scRNA-Seq: Catalyst for Advancement

In the evolving landscape of single-cell genomics, scRNA-Seq emerges as a revolutionary tool. Overcoming challenges, from refining protocols to expanding analyses, remains crucial. As scRNA-Seq data volume grows, innovative tools emerge, offering deeper insights and novel avenues. Researchers exploit scRNA-Seq’s potential to decode biological complexity by blending foundational knowledge with cutting-edge methods.

Figure 1. Flow chart guide to the most suitable scRNA-seq technique depending on the scientific problem and the boundary conditions.

Figure 2. Workflow of single cell RNA-seq analysis

Figure 3. Schematic of a typical single-cell RNA-seq analysis workflow


Hwang, B., Lee, J. H., & Bang, D. (2018, August 7). Single-cell RNA sequencing technologies and bioinformatics pipelines – Experimental & Molecular Medicine

Poirion, O. B., Zhu, X., Ching, T., & Garmire, L. (2016, September 2). Single-Cell Transcriptomics Bioinformatics and Computational Challenges.

Wolfien, M., David, R., & Galow, A. M. (2021, March 20). Single-Cell RNA Sequencing Procedures and Data Analysis | Exon Publications. 

Malte D Luecken, Fabian J Theis. Mol Syst Biol. (2019) 15: e8746 
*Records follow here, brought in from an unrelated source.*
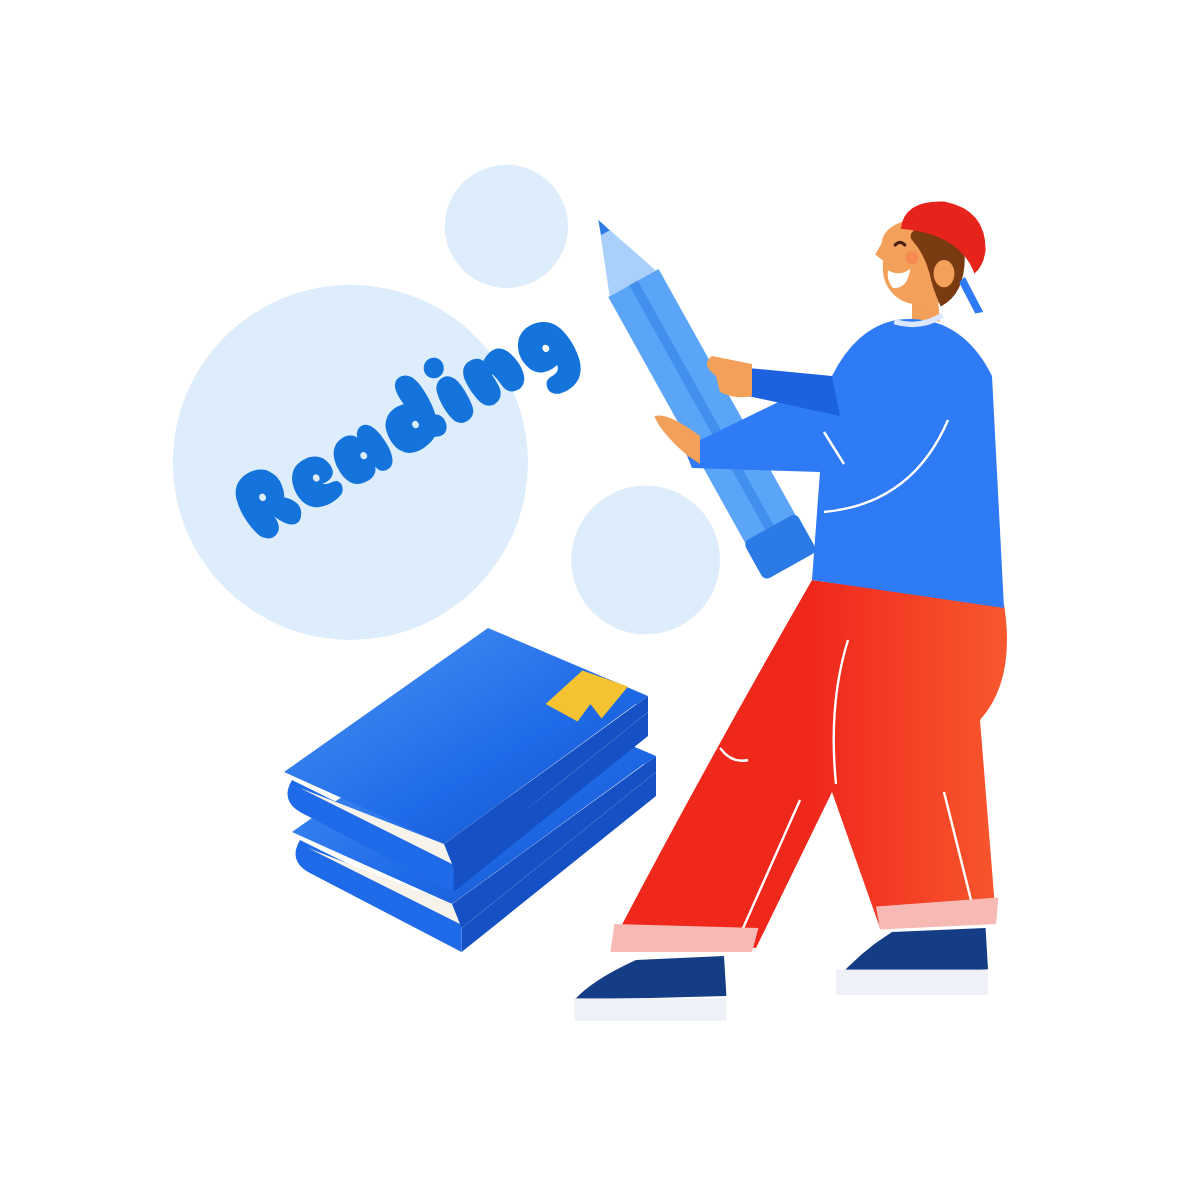
<!DOCTYPE html>
<html lang="en">
<head>
<meta charset="utf-8">
<title>Reading</title>
<link rel="stylesheet" href="https://fonts.googleapis.com/css2?family=Sniglet:wght@800&display=swap">
<style>
  :root {
    --paper: #ffffff;
    --bubble: #deedfc;
    --ink-blue: #1474dc;
    --book-blue: #1f6ae8;
    --book-light: #4a96f5;
    --book-dark: #1550c4;
    --page: #f7f3ea;
    --ribbon: #f5c231;
    --pencil: #5aa5f7;
    --pencil-dark: #2b7ae6;
    --pencil-wood: #a9d0fb;
    --cap: #e6241c;
    --hair: #7a3a12;
    --skin: #f3a05a;
    --blush: #f5784a;
    --sweater: #2f7af5;
    --sweater-dark: #1c62e0;
    --collar: #dbe8ff;
    --pants: #f0281c;
    --cuff: #f7b9b4;
    --shoe: #153d85;
    --sole: #eef2f8;
  }
  html, body { margin: 0; padding: 0; overflow: hidden; background: var(--paper); }
  .canvas { width: 1200px; height: 1200px; display: block; }
  .lettering {
    font-family: "Sniglet", "Baloo 2", sans-serif;
    font-weight: 800;
    font-size: 118px;
    fill: var(--ink-blue);
  }
</style>
</head>
<body>
<svg class="canvas" viewBox="0 0 1500 1500" xmlns="http://www.w3.org/2000/svg">
  <defs>
    <linearGradient id="coverShade" x1="0" y1="0" x2="1" y2="1">
      <stop offset="0" stop-color="var(--book-light)"/>
      <stop offset="0.6" stop-color="var(--book-blue)"/>
      <stop offset="1" stop-color="var(--book-dark)"/>
    </linearGradient>
    <linearGradient id="pantsShade" x1="0" y1="0" x2="1" y2="0">
      <stop offset="0.5" stop-color="var(--pants)"/>
      <stop offset="1" stop-color="#f8582e"/>
    </linearGradient>
    <g id="book">
      <path d="M0 180 L255 0 L455 85 L200 270 Z" fill="url(#coverShade)"/>
      <path d="M10 190 Q-5 215 20 230 L212 330 L212 290 Z" fill="var(--book-blue)"/>
      <path d="M20 200 L210 295 L440 125 L440 95 L200 270 Z" fill="var(--page)"/>
      <path d="M200 270 L455 85 L455 105 L212 300 Z" fill="var(--book-dark)"/>
      <path d="M212 300 L455 105 L455 135 L212 330 Z" fill="var(--book-dark)"/>
    </g>
  </defs>

  <g class="bubbles">
    <circle cx="438" cy="578" r="222" fill="var(--bubble)"/>
    <circle cx="633" cy="283" r="77" fill="var(--bubble)"/>
    <circle cx="807" cy="700" r="93" fill="var(--bubble)"/>
  </g>

  <text class="lettering" transform="translate(322 682) rotate(-31)" textLength="470" lengthAdjust="spacingAndGlyphs">Reading</text>

  <g class="book-stack">
    <use href="#book" transform="translate(365 860)"/>
    <use href="#book" transform="translate(355 785)"/>
    <path d="M682 880 L728 838 L785 858 L752 898 L738 880 L722 902 Z" fill="var(--ribbon)"/>
  </g>

  <g class="figure">
    <g class="pencil" transform="translate(748 275) rotate(60.9)">
      <path d="M0 0 L90 -32 L90 34 Z" fill="var(--pencil-wood)"/>
      <path d="M0 0 L18 -6 L18 6 Z" fill="var(--pencil-dark)"/>
      <rect x="90" y="-36" width="385" height="72" fill="var(--pencil)"/>
      <rect x="90" y="-6" width="385" height="12" fill="var(--pencil-dark)" opacity="0.5"/>
      <rect x="440" y="-38" width="55" height="76" rx="8" fill="var(--pencil-dark)"/>
    </g>

    <g class="legs">
      <path d="M1015 725 L1255 755 Q1270 850 1225 900 L1245 1150 L1100 1160 L1040 990 L945 1185 L770 1170 Q880 960 1015 725 Z" fill="url(#pantsShade)"/>
      <path d="M1060 800 Q1035 880 1045 980" stroke="#fff" stroke-width="3" fill="none"/>
      <path d="M900 935 Q915 955 935 950" stroke="#fff" stroke-width="3" fill="none"/>
      <path d="M1000 1000 L920 1180" stroke="#fff" stroke-width="3" fill="none"/>
      <path d="M1180 990 L1215 1130" stroke="#fff" stroke-width="3" fill="none"/>
      <path d="M768 1155 L948 1160 L940 1190 L763 1190 Z" fill="var(--cuff)"/>
      <path d="M1095 1133 L1248 1122 L1245 1155 L1100 1162 Z" fill="var(--cuff)"/>
    </g>

    <g class="shoes">
      <path d="M795 1200 L905 1195 L908 1245 L718 1250 Q740 1225 795 1200 Z" fill="var(--shoe)"/>
      <rect x="718" y="1248" width="190" height="28" fill="var(--sole)"/>
      <path d="M1115 1165 L1232 1160 L1235 1212 L1045 1225 Q1075 1190 1115 1165 Z" fill="var(--shoe)"/>
      <rect x="1045" y="1212" width="190" height="32" fill="var(--sole)"/>
    </g>

    <g class="neck">
      <path d="M1140 370 L1172 370 L1175 402 L1140 402 Z" fill="var(--skin)"/>
    </g>

    <g class="torso">
      <path d="M1120 400 Q1200 390 1240 470 L1255 760 L1015 725 L1025 590 L865 585 L855 560 L1040 470 Q1070 410 1120 400 Z" fill="var(--sweater)"/>
      <path d="M1040 470 L935 460 L935 495 L1050 520 Z" fill="var(--sweater-dark)"/>
      <path d="M1185 525 Q1140 630 1030 640" stroke="#fff" stroke-width="3" fill="none"/>
      <path d="M1030 540 L1055 580" stroke="#fff" stroke-width="3" fill="none"/>
      <path d="M1118 402 Q1150 412 1178 394" stroke="var(--collar)" stroke-width="7" fill="none"/>
    </g>

    <g class="hands" fill="var(--skin)">
      <path d="M940 455 L890 445 Q875 455 895 470 L900 490 Q920 500 940 495 Z"/>
      <path d="M875 545 Q835 515 818 520 Q825 540 860 570 L875 580 Z"/>
    </g>

    <g class="head">
      <path d="M1132 276 Q1104 284 1102 304 L1094 318 L1104 326 Q1100 360 1128 376 Q1150 386 1175 378 Q1198 360 1196 320 Q1190 282 1132 276 Z" fill="var(--skin)"/>
      <path d="M1148 284 Q1200 276 1206 322 Q1206 368 1176 383 Q1166 362 1162 342 Q1156 318 1140 300 Q1134 292 1148 284 Z" fill="var(--hair)"/>
      <ellipse cx="1180" cy="342" rx="13" ry="17" fill="var(--skin)"/>
      <path d="M1126 286 Q1130 250 1180 252 Q1232 262 1232 312 Q1230 332 1218 342 Q1200 292 1126 286 Z" fill="var(--cap)"/>
      <path d="M1206 346 L1229 390 L1219 392 L1199 353 Z" fill="var(--sweater)"/>
      <path d="M1110 338 Q1126 346 1138 336 Q1134 362 1116 360 Q1108 350 1110 338 Z" fill="#fff"/>
      <path d="M1119 306 Q1125 300 1131 306" stroke="#4a2010" stroke-width="4" fill="none" stroke-linecap="round"/>
      <circle cx="1140" cy="322" r="8" fill="var(--blush)" opacity="0.55"/>
    </g>
  </g>
</svg>
</body>
</html>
# Load scRNA-Seq data (Assuming you have a count matrix)
# Replace ‘counts_matrix_dromics.csv’ with your actual data file
counts <- read.csv(‘counts_matrix_dromics.csv’, row.names = 1)
# Create a Seurat object
sc_data <- CreateSeuratObject(counts = counts)
# Quality control (filter out low-quality cells and genes)
sc_data <- FilterCells(sc_data, subset.names = c(‘nGene’, ‘nUMI’),
                        low.thresholds = c(200, 500), high.thresholds = c(6000, 30000))
sc_data <- FilterGenes(sc_data, min.cells = 3)
# Normalize data
sc_data <- NormalizeData(sc_data)
# Identify variable genes
sc_data <- FindVariableFeatures(sc_data, selection.method = ‘vst’, nfeatures = 2000)
# Scaling and centering
sc_data <- ScaleData(sc_data)
# Perform PCA
sc_data <- RunPCA(sc_data, features = VariableFeatures(object = sc_data))
# Perform UMAP visualization
sc_data <- RunUMAP(sc_data, reduction = ‘pca’, dims = 1:10)
# Cluster cells
sc_data <- FindNeighbors(sc_data, reduction = ‘pca’, dims = 1:10)
sc_data <- FindClusters(sc_data, resolution = 0.5)
# Visualize results
DimPlot(sc_data, label = TRUE)


  1. What is the primary purpose of single-cell RNA sequencing (scRNA-Seq)?
  1. Identifying adapter sequences
  2. Enhancing data quality
  3. Exploring cellular processes at a single-cell level
  4. Analysing bulk RNA samples

Ans. 3. Exploring cellular processes at a single-cell level

  1. How do methods like COMBAT and BASICS contribute to scRNA-Seq analysis?
  1. Predict RNA-Seq sample reads
  2. Detect gene expression outliers
  3. Reduce batch effects for more robust analysis
  4. Filter genes based on FPKM values

Ans. 3. Reduce batch effects for more robust analysis


  1. In the field of single-cell genomics, what role does scRNA-Seq play?
  1. Analysing bulk RNA samples
  2. Decoding biological complexity at the single-cell level
  3. Enhancing the quality of sequencing libraries
  4. Removing noise from gene expression data

Ans. 2. Decoding biological complexity at the single-cell level


Leave a Comment

Your email address will not be published. Required fields are marked *